* [YOUR OBJECTIVE] If a line of the records contains the word "transform", list it.

Content starts

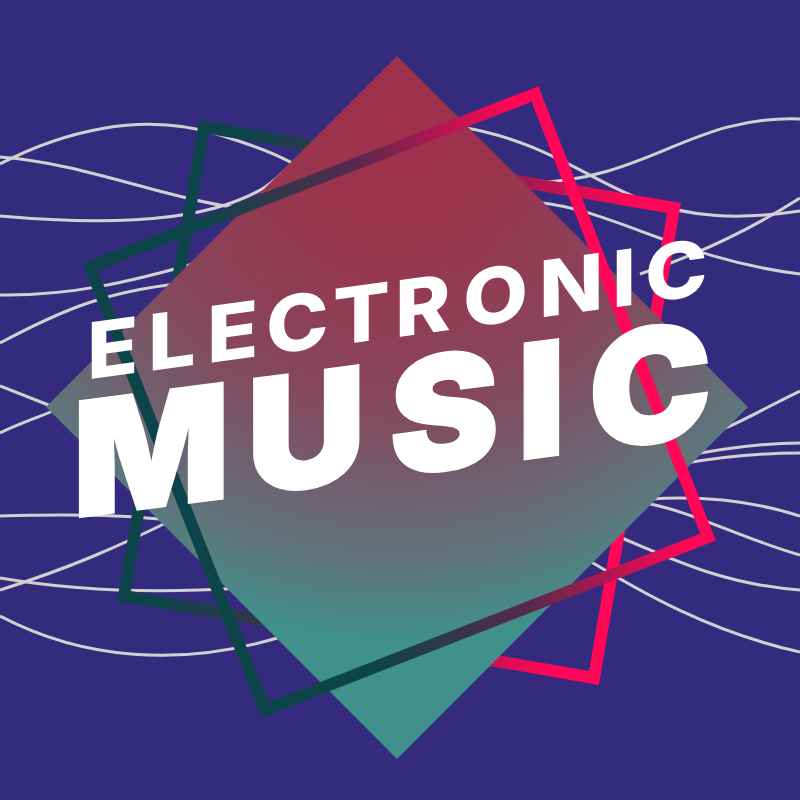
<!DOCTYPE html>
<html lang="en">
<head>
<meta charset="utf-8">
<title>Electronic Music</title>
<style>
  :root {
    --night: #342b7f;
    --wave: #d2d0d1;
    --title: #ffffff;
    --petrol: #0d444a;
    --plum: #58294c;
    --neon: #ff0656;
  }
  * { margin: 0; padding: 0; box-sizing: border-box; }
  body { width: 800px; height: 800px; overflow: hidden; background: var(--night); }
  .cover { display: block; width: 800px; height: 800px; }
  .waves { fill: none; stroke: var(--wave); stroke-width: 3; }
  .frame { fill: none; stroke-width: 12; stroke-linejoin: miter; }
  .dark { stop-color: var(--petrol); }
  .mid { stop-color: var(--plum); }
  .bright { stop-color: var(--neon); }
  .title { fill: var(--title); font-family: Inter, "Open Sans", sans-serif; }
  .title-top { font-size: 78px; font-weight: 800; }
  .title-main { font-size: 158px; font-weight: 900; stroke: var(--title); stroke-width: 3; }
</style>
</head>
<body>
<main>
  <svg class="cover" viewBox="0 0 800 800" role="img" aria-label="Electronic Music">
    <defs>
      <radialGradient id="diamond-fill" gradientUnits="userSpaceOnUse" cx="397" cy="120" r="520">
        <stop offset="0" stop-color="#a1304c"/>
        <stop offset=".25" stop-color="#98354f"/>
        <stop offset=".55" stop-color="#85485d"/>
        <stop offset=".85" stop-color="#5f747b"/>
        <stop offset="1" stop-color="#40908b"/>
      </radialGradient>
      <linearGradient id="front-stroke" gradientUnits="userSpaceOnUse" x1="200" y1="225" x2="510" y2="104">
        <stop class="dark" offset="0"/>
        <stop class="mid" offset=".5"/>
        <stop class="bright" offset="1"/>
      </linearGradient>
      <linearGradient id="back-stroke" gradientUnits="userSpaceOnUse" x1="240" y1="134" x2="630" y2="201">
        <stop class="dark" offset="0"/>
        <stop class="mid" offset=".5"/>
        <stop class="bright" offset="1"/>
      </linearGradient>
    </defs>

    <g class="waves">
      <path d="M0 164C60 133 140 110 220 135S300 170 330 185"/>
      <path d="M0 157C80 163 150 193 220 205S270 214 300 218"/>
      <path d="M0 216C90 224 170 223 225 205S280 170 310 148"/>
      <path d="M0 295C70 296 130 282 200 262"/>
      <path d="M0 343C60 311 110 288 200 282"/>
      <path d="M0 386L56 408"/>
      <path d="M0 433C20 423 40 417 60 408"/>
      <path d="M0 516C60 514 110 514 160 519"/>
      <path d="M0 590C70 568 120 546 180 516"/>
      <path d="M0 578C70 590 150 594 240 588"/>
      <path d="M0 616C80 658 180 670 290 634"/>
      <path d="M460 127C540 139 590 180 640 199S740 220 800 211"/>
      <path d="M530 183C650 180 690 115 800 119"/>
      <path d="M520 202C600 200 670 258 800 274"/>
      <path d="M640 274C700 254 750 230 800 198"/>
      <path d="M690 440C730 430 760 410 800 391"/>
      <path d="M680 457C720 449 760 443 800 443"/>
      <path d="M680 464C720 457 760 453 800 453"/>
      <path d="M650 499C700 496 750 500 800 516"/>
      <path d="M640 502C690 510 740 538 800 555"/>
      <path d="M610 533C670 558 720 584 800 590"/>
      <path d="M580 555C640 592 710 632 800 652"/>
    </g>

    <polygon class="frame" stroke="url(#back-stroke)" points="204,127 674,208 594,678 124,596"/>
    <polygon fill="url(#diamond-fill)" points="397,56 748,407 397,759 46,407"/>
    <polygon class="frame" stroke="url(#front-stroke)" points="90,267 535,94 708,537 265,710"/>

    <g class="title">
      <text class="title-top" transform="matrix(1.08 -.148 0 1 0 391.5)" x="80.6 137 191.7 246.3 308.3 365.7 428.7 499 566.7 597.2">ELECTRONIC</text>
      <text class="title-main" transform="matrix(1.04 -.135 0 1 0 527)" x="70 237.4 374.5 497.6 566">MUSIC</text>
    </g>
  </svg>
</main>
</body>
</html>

Content ends
Content starts

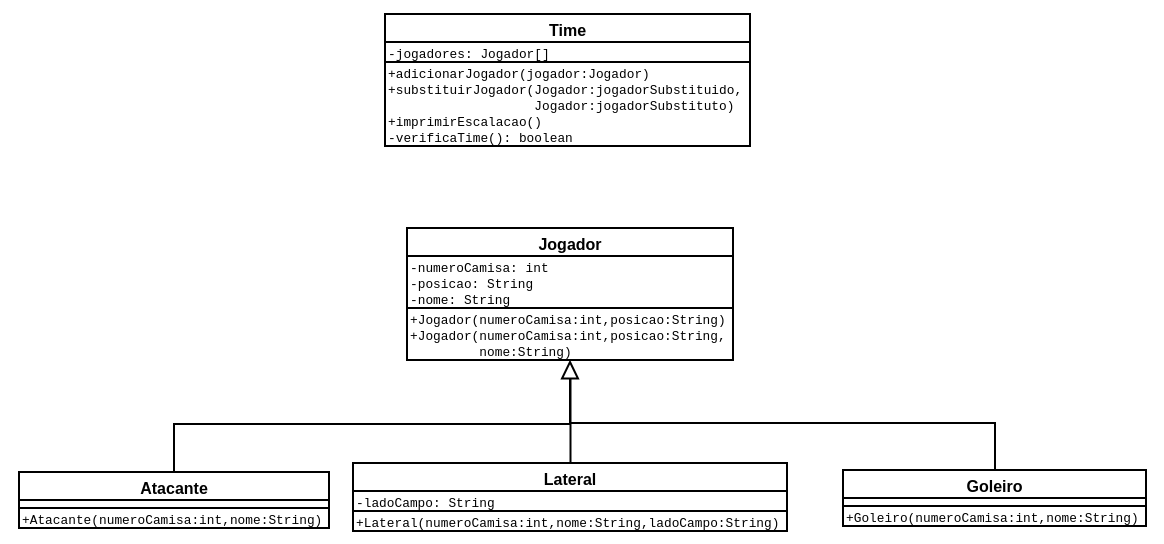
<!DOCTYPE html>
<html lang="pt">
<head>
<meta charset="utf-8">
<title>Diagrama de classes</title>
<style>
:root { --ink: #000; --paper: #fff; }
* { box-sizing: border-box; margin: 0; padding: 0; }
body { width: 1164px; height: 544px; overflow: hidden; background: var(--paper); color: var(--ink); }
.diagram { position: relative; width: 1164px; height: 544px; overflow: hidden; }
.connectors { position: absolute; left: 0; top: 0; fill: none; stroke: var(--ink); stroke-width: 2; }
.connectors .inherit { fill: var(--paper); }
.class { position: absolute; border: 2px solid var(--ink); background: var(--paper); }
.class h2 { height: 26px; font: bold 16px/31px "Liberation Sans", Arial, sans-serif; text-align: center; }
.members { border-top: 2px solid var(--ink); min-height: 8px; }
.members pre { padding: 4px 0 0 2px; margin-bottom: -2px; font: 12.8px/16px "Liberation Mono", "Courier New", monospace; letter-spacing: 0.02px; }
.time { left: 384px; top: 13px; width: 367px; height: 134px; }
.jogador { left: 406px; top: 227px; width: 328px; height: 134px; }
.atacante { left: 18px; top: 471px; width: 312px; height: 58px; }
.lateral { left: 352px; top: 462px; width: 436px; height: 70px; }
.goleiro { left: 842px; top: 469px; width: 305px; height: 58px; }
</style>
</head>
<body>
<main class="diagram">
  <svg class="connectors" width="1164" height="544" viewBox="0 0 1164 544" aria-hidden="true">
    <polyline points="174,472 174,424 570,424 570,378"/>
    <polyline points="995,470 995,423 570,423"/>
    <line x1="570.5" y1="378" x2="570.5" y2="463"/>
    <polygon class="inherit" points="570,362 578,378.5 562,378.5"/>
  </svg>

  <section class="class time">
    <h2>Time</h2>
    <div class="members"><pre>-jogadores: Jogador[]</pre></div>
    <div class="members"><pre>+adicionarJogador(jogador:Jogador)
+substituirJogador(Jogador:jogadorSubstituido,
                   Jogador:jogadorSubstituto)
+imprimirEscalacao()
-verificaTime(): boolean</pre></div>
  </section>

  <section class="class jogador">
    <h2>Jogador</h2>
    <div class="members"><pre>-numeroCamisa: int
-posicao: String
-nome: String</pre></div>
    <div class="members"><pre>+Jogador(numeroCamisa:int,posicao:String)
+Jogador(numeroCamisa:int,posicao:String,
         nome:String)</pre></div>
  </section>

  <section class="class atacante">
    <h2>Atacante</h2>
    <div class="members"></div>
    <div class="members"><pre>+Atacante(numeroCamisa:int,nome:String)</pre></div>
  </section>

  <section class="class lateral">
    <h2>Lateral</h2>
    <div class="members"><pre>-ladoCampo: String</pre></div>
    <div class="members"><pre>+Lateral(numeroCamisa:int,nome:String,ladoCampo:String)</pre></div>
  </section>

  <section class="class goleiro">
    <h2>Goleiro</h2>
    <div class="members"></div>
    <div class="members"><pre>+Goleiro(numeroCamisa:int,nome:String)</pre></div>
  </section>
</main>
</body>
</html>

Content ends

* [SOLUTION]
      <text class="title-top" transform="matrix(1.08 -.148 0 1 0 391.5)" x="80.6 137 191.7 246.3 308.3 365.7 428.7 499 566.7 597.2">ELECTRONIC</text>
      <text class="title-main" transform="matrix(1.04 -.135 0 1 0 527)" x="70 237.4 374.5 497.6 566">MUSIC</text>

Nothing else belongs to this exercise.